* **Recorded information**
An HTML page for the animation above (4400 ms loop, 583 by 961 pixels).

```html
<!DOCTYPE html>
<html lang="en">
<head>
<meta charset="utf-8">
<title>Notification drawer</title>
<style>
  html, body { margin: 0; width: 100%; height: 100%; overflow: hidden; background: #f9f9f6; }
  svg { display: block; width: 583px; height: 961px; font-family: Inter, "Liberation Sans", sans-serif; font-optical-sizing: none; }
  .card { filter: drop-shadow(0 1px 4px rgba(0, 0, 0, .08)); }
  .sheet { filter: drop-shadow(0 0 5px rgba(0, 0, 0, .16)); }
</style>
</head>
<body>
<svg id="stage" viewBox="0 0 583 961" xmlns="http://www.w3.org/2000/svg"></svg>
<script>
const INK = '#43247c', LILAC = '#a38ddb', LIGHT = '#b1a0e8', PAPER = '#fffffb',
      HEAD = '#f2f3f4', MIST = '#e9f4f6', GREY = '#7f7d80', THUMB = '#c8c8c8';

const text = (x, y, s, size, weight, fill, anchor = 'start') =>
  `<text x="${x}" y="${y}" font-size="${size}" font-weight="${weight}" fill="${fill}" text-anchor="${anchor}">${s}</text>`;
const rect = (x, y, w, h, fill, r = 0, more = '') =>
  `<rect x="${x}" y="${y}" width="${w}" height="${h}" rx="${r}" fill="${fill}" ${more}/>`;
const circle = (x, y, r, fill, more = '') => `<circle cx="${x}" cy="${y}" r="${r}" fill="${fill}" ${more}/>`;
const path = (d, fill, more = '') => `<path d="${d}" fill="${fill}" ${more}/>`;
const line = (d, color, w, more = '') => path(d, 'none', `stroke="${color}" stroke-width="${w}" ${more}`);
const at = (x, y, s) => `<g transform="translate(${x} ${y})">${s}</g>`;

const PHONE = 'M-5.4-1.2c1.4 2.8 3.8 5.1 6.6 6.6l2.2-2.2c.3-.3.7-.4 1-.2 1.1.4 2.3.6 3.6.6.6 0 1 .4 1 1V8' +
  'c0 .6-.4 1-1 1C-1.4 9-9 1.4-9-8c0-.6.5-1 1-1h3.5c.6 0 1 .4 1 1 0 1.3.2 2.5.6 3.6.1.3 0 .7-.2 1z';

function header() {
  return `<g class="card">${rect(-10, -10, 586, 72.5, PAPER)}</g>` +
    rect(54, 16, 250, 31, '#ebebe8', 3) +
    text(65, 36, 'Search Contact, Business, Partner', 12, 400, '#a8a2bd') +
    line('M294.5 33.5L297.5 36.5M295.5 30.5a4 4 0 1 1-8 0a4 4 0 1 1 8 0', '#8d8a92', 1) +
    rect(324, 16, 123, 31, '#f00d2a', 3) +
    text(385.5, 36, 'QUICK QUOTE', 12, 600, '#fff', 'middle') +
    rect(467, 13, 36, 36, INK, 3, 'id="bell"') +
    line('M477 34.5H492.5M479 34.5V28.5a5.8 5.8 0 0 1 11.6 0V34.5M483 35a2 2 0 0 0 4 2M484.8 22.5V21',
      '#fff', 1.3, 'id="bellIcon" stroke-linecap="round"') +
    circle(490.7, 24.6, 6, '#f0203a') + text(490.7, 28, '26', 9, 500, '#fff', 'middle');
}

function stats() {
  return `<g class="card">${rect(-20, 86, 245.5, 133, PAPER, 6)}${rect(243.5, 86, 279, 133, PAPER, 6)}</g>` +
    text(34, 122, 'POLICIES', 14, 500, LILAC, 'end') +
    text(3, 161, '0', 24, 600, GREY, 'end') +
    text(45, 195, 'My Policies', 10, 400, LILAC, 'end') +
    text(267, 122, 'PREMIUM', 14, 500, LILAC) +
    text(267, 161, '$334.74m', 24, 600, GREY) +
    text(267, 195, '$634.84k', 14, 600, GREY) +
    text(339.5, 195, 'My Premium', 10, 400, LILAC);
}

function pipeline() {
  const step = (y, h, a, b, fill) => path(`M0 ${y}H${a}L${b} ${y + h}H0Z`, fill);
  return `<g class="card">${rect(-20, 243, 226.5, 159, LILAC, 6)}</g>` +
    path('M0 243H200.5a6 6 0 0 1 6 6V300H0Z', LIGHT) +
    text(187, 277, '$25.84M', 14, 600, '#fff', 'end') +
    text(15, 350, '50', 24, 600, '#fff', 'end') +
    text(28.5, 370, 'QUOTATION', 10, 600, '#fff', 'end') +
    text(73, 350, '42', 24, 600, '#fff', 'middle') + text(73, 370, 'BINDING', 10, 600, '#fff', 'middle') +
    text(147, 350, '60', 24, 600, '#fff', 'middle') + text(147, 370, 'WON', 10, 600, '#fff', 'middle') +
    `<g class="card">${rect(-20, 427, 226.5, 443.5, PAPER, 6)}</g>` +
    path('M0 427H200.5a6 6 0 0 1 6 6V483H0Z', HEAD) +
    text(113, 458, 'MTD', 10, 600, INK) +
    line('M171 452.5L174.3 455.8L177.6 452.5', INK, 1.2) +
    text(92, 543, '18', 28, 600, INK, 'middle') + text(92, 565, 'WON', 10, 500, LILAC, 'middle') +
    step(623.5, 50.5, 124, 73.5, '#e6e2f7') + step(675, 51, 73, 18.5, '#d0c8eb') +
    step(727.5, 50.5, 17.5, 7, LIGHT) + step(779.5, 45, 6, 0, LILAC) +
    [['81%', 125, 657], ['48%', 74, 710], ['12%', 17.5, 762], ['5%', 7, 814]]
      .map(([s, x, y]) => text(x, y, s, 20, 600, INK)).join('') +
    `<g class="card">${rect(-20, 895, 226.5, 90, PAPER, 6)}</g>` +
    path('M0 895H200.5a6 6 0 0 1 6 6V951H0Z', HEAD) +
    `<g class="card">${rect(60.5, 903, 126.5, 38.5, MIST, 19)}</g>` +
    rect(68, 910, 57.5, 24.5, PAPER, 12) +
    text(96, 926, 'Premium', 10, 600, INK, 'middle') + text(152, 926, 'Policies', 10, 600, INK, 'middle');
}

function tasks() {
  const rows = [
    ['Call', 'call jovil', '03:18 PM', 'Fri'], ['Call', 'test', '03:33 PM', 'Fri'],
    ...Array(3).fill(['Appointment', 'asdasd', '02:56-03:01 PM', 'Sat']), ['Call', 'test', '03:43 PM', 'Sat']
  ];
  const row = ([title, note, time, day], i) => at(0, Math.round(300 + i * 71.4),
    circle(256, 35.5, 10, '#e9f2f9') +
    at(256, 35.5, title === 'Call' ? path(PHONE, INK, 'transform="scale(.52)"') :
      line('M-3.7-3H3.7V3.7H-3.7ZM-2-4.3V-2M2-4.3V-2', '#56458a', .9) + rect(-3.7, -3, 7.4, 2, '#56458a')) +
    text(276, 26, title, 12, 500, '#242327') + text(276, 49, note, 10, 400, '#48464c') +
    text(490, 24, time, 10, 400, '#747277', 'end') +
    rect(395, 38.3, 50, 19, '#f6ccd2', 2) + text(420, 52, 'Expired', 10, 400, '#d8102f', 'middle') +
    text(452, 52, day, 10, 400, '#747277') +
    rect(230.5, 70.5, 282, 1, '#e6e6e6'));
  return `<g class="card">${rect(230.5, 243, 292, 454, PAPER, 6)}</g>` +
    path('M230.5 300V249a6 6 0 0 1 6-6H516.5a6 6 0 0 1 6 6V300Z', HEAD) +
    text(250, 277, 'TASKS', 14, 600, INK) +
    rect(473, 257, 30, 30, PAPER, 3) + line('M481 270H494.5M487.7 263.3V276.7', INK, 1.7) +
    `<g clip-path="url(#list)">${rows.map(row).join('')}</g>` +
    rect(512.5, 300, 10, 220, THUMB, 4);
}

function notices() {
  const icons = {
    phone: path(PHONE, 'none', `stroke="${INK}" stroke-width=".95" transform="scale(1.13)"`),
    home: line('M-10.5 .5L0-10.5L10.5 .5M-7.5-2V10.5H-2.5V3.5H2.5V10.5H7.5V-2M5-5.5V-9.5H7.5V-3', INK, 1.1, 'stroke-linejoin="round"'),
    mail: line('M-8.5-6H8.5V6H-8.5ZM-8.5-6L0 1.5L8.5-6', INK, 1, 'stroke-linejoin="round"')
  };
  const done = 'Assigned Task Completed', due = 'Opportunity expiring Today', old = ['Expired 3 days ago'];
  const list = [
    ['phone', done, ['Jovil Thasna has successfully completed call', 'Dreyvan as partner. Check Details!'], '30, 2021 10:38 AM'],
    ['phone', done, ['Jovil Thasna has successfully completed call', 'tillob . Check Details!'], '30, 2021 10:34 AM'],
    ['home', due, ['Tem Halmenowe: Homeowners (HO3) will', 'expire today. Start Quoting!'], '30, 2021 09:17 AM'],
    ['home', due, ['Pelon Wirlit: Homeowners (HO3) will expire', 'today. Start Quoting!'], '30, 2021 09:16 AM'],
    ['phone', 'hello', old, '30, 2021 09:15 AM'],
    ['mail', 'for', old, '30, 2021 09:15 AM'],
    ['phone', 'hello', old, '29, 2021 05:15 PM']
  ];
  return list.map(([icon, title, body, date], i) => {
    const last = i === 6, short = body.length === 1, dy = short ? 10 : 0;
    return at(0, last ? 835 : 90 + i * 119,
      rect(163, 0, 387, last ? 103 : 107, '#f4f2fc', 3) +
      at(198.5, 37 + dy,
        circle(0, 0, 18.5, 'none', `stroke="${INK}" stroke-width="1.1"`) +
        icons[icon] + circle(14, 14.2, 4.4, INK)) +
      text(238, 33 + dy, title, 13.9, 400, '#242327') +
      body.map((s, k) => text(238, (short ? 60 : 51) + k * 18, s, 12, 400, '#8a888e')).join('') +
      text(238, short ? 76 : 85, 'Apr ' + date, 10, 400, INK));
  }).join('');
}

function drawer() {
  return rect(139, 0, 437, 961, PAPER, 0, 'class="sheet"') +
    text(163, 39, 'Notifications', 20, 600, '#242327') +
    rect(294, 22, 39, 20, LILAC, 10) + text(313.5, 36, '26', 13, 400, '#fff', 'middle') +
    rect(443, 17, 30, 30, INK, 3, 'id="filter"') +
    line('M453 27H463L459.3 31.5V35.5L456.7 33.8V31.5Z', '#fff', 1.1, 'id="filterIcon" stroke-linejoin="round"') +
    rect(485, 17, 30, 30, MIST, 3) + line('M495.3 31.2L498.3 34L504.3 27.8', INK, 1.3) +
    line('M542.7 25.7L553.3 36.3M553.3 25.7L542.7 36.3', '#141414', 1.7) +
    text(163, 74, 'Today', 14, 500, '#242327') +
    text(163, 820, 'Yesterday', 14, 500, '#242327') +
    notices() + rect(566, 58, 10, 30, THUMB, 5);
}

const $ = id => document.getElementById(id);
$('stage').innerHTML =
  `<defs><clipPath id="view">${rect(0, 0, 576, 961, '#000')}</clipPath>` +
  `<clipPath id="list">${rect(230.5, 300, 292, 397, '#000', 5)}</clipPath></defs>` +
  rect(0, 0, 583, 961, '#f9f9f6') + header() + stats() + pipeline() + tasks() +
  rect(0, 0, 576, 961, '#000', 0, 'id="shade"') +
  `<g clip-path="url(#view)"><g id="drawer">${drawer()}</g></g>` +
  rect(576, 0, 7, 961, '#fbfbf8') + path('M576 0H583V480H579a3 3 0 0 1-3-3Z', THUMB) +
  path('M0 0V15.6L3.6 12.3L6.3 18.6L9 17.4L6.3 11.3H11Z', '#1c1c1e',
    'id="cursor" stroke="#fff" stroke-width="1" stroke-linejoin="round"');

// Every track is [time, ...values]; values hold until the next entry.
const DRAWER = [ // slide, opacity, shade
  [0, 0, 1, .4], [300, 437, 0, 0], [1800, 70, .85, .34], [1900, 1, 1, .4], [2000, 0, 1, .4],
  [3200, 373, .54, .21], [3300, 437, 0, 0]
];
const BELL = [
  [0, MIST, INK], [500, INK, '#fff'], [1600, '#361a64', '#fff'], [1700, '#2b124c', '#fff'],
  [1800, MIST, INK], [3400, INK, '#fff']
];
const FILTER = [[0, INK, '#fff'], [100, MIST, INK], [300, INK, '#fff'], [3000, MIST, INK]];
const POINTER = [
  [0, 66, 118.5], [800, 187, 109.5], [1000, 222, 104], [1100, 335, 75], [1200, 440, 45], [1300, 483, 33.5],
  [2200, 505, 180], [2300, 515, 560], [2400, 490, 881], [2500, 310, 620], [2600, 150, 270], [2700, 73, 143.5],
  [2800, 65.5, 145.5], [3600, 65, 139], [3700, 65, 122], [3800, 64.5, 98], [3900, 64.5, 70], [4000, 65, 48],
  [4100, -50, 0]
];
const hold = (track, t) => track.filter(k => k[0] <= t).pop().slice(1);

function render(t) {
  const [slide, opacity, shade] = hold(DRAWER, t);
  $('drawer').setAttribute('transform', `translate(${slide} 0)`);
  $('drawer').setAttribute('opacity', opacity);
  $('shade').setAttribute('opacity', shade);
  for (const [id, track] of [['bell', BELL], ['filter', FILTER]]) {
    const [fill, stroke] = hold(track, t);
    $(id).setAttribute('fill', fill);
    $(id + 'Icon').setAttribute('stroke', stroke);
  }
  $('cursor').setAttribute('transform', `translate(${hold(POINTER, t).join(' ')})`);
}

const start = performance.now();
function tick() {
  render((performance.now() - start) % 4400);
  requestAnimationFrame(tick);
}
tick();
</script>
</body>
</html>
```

* **Task goal**
Copy every line from the records that holds the string "sheet".

* **Completed task**
  .sheet { filter: drop-shadow(0 0 5px rgba(0, 0, 0, .16)); }
  return rect(139, 0, 437, 961, PAPER, 0, 'class="sheet"') +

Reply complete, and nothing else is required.